YOUR INSTRUCTIONS – Copy out every line of the data where the word "fract" is found.

EXCERPTED DATA section start

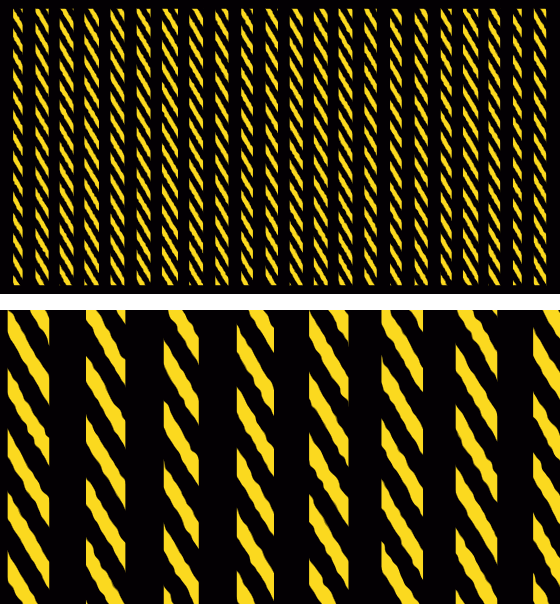
Top: the whole. Bottom: its middle third, enlarged.
A Shadertoy shader for this pattern:

```glsl
// Draws 22 upright hazard-tape strips of ragged yellow diagonals on black.

const vec2 CANVAS = vec2(768.0, 402.0);  // design units across and down
const int STRIPS = 22;
const float SPACING = 34.1;
const float PERIOD = 28.0;               // vertical repeat of the diagonals
const float BAND = 12.2;                 // vertical thickness of one diagonal
const float SLOPE = 1.7;
const float PI = 3.14159;
const vec3 BLACK = vec3(0.01, 0.0, 0.01);
const vec3 YELLOW = vec3(0.985, 0.85, 0.12);

// Strip widths in design units, left to right
const float WIDTHS[STRIPS] = float[STRIPS](
    13.0, 18.0, 19.0, 20.0, 19.0, 19.0, 22.0, 19.0, 18.0, 16.0, 17.0,
    18.0, 19.0, 19.0, 17.0, 16.0, 18.0, 15.0, 21.0, 16.0, 12.0, 17.0);

vec2 hashGradient(vec2 cell) {
    vec2 h = vec2(dot(cell, vec2(127.1, 311.7)), dot(cell, vec2(269.5, 183.3)));
    return fract(sin(h) * 43758.5) * 2.0 - 1.0;
}

float gradientNoise(vec2 p) {
    vec2 i = floor(p), f = fract(p);
    vec2 u = f * f * (3.0 - 2.0 * f);
    vec2 e = vec2(0.0, 1.0);
    float a = dot(hashGradient(i), f);
    float b = dot(hashGradient(i + e.yx), f - e.yx);
    float c = dot(hashGradient(i + e.xy), f - e.xy);
    float d = dot(hashGradient(i + e.yy), f - e.yy);
    return mix(mix(a, b, u.x), mix(c, d, u.x), u.y);
}

float coverage(float dist, float pixel) {
    return clamp(0.5 - dist / pixel, 0.0, 1.0);
}

// Nearly even spacing with a slow sideways drift
float stripCenter(float index) {
    float t = index * PI / 21.0;
    float drift = 7.0 * sin(t) - 2.5 * sin(2.0 * t) - 2.2 * sin(4.0 * t);
    return 24.5 + SPACING * index + drift;
}

float boxDistance(vec2 p, vec2 halfSize) {
    vec2 q = abs(p) - halfSize;
    return max(q.x, q.y);
}

// Distance to repeated diagonals falling to the right
float diagonalDistance(vec2 p, float phase) {
    float v = p.y - SLOPE * p.x - phase - 0.5 * BAND;
    float fromAxis = abs(mod(v + 0.5 * PERIOD, PERIOD) - 0.5 * PERIOD);
    return (fromAxis - 0.5 * BAND) / length(vec2(1.0, SLOPE));
}

void mainImage(out vec4 fragColor, in vec2 fragCoord) {
    vec2 p = fragCoord / iResolution.xy * CANVAS;
    p.y = CANVAS.y - p.y;                // measure downward from the top
    float pixel = CANVAS.x / iResolution.x;

    // Ragged paint edges
    float ragged = 1.5 * gradientNoise(p * 0.23);

    float paint = 0.0;
    for (int i = 0; i < STRIPS; i++) {
        float index = float(i);
        float width = WIDTHS[i];
        vec2 local = p - vec2(stripCenter(index), 201.0);
        float strip = boxDistance(local, vec2(0.5 * width, 189.0));
        vec2 fromLeft = vec2(local.x + 0.5 * width, p.y);
        float phase = 20.7 - 6.6 * (index - 7.0);
        float stripe = diagonalDistance(fromLeft, phase) + ragged;
        paint = max(paint, coverage(strip, pixel) * coverage(stripe, 1.3 * pixel));
    }

    fragColor = vec4(mix(BLACK, YELLOW, paint), 1.0);
}
```
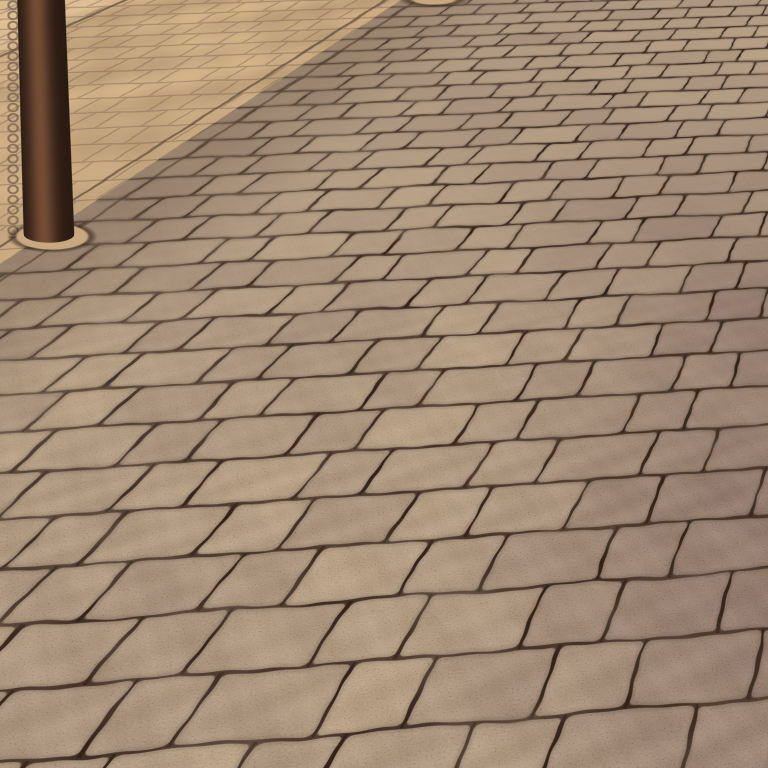
A WebGL 2 fragment shader for this texture:

```glsl
#version 300 es
precision highp float;
uniform vec2 u_resolution;
out vec4 outColor;

const vec3 CLAY = vec3(0.70, 0.61, 0.515);
const vec3 SHADED_CLAY = vec3(0.60, 0.51, 0.45);
const vec3 SAND = vec3(0.78, 0.66, 0.50);
const vec3 UMBER = vec3(0.47, 0.38, 0.31);
const vec3 JOINT = vec3(0.23, 0.165, 0.12);
const vec3 BLACK_BROWN = vec3(0.16, 0.10, 0.07);
const float HORIZON = 1.513;
const float PERIOD = 0.19;      // one long plus one short paver
const float LONG_SHARE = 0.60;

float hash(vec2 p) {
  return fract(sin(dot(p, vec2(127.1, 311.7))) * 43758.5453);
}

// Distance to the nearest scattered point
float cellular(vec2 p) {
  vec2 cell = floor(p);
  float nearest = 2.0;
  for (int j = -1; j <= 1; j++)
    for (int i = -1; i <= 1; i++) {
      vec2 c = cell + vec2(i, j);
      vec2 point = c + vec2(hash(c), hash(c + 37.0));
      nearest = min(nearest, length(p - point));
    }
  return nearest;
}

float waves(vec2 p) {
  return 0.5 * sin(p.x + 1.7 * sin(p.y)) + 0.3 * sin(2.3 * p.y - p.x)
       + 0.2 * sin(4.1 * p.x + 3.0 * p.y);
}

float cover(float dist, float halfWidth, float px) {
  return 1.0 - smoothstep(halfWidth - px, halfWidth + px, dist);
}

float softMin(float a, float b, float r) {
  float h = max(r - abs(a - b), 0.0) / r;
  return min(a, b) - 0.25 * h * h * r;
}

float gradientLength(float v) {
  return length(vec2(dFdx(v), dFdy(v)) * u_resolution);
}

// Ground plane: x runs along a row, y counts rows
vec2 groundPoint(vec2 uv, float depth) {
  return vec2(uv.x - 1.302, 22.6 * (1.0 - 0.057 * uv.x)) / depth;
}

float ellipse(vec2 p, vec2 radii) {
  return (length(p / radii) - 1.0) * min(radii.x, radii.y);
}

// Returns joint distance along a row (in periods) and the paver number
vec2 rowJoints(float along, float row) {
  float u = along / PERIOD - mix(-0.04, 0.20, mod(row, 2.0));
  u += 0.03 * (hash(vec2(row, 5.0)) - 0.5);
  float cell = floor(u);
  u -= cell;
  float a = 0.05 * (hash(vec2(cell, row)) - 0.5);
  float b = LONG_SHARE + 0.06 * (hash(vec2(cell + 0.5, row)) - 0.5);
  float c = 1.0 + 0.05 * (hash(vec2(cell + 1.0, row)) - 0.5);
  float dist = min(abs(u - a), min(abs(u - b), abs(u - c)));
  return vec2(dist, 2.0 * cell + step(a, u) + step(b, u) + step(c, u));
}

vec3 pavers(vec2 uv, vec2 g, vec2 scale, float depth, float px) {
  float row = floor(g.y);
  vec2 joint = rowJoints(g.x, row);
  float across = (0.5 - abs(fract(g.y) - 0.5)) / scale.y;
  float along = joint.x * PERIOD / scale.x;
  float edge = softMin(across, along, 0.006 * depth);
  float near = smoothstep(0.5, 1.3, depth);

  // Broad light, tint of each paver and stone grain
  float shade = smoothstep(0.55, 1.05, uv.x) * smoothstep(1.0, 0.5, uv.y);
  shade += 0.18 * waves(uv * 9.0) + 0.45 * (hash(vec2(joint.y, row)) - 0.35);
  vec3 color = mix(CLAY, SHADED_CLAY, clamp(shade, -0.2, 1.2));
  color = mix(color, UMBER, 0.4 * smoothstep(-1.15, -1.5, g.x));
  float pits = cellular(g * vec2(190.0, 17.0));
  float grain = cellular(g * vec2(420.0, 38.0) + 9.0);
  color *= 1.0 + near * (0.07 * (grain - 0.45) - 0.12 * cover(pits, 0.10, 0.08));
  color += 0.03 * waves(g * vec2(60.0, 5.0)) * near;

  // Worn rims and joints
  color *= 1.0 - 0.12 * cover(edge, 0.0035 * depth, 0.003 * depth);
  float width = depth * (0.0014 + 0.0006 * waves(g * vec2(43.0, 4.0)));
  float wear = 0.80 + 0.2 * waves(g * vec2(27.0, 2.0));
  wear *= mix(0.65, 1.0, smoothstep(-1.4, -0.75, g.x));
  float cross = cover(along, width * 1.15, px);
  float gap = max(cover(edge, width, px) * wear, cross * min(1.0, wear + 0.1));
  return mix(color, mix(JOINT, BLACK_BROWN, 0.5 * cross), gap);
}

vec3 sandyWalk(vec2 g, vec2 scale, float px) {
  float row = floor(g.y);
  float across = (0.5 - abs(fract(g.y) - 0.5)) / scale.y;
  float along = rowJoints(g.x * 1.4, row).x * PERIOD / (1.4 * scale.x);
  vec3 color = SAND * (1.0 + 0.07 * waves(g * vec2(13.0, 0.8)));
  color = mix(color, vec3(0.92, 0.80, 0.63), 0.6 * smoothstep(-2.2, -2.3, g.x));
  return mix(color, UMBER, 0.45 * cover(min(across, along), 0.0008, px));
}

void main() {
  vec2 uv = gl_FragCoord.xy / u_resolution;
  float px = 0.8 / min(u_resolution.x, u_resolution.y);
  float depth = HORIZON - uv.y;
  vec2 g = groundPoint(uv, depth);
  vec2 scale = vec2(gradientLength(g.x), gradientLength(g.y));
  g.y += 0.035 * waves(g * vec2(35.0, 2.0));
  g.x += 0.002 * waves(g.yx * vec2(4.0, 30.0));

  // Paving and kerb lines
  vec3 color = pavers(uv, g, scale, depth, px);
  float walk = cover((g.x + 1.52) / scale.x, 0.0, px);
  color = mix(color, sandyWalk(g, scale, px), walk);
  for (int i = 0; i < 3; i++) {
    float kerb = i < 2 ? -1.48 - 0.08 * float(i) : -2.22;
    color = mix(color, UMBER * 0.75, 0.7 * cover(abs(g.x - kerb) / scale.x, 0.0014, px));
  }

  // Hanging chain
  vec2 link = vec2(uv.x - 0.017, (fract(uv.y * 75.0) - 0.5) / 75.0);
  float chain = cover(abs(ellipse(link, vec2(0.006, 0.005))), 0.0012, px);
  color = mix(color, UMBER, 0.8 * chain * step(0.69, uv.y));

  // Post feet, then the tapered post
  for (int i = 0; i < 2; i++) {
    vec2 foot = i == 0 ? vec2(0.068, 0.692) : vec2(0.565, 1.001);
    float d = ellipse(uv - foot, i == 0 ? vec2(0.047, 0.017) : vec2(0.029, 0.007));
    color = mix(color, JOINT, 0.6 * cover(d, 0.003, 0.002));
    color = mix(color, SAND, cover(d, 0.0, px));
  }
  float rise = (uv.y - 0.6875) / 0.3125;
  float t = (uv.x - mix(0.064, 0.0535, rise)) / mix(0.033, 0.031, rise);
  float bottom = 0.695 - 0.011 * sqrt(max(1.0 - t * t, 0.0));
  float post = cover((abs(t) - 1.0) * 0.032, 0.0, px) * cover(bottom - uv.y, 0.0, px);
  vec3 metal = mix(BLACK_BROWN, vec3(0.45, 0.30, 0.21), exp(-4.0 * (t + 0.2) * (t + 0.2)));
  color = mix(color, metal, post);
  outColor = vec4(color, 1.0);
}
```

EXCERPTED DATA section end

RESPONSE BELOW –
    return fract(sin(h) * 43758.5) * 2.0 - 1.0;
    vec2 i = floor(p), f = fract(p);
  return fract(sin(dot(p, vec2(127.1, 311.7))) * 43758.5453);
  float across = (0.5 - abs(fract(g.y) - 0.5)) / scale.y;
  float across = (0.5 - abs(fract(g.y) - 0.5)) / scale.y;
  vec2 link = vec2(uv.x - 0.017, (fract(uv.y * 75.0) - 0.5) / 75.0);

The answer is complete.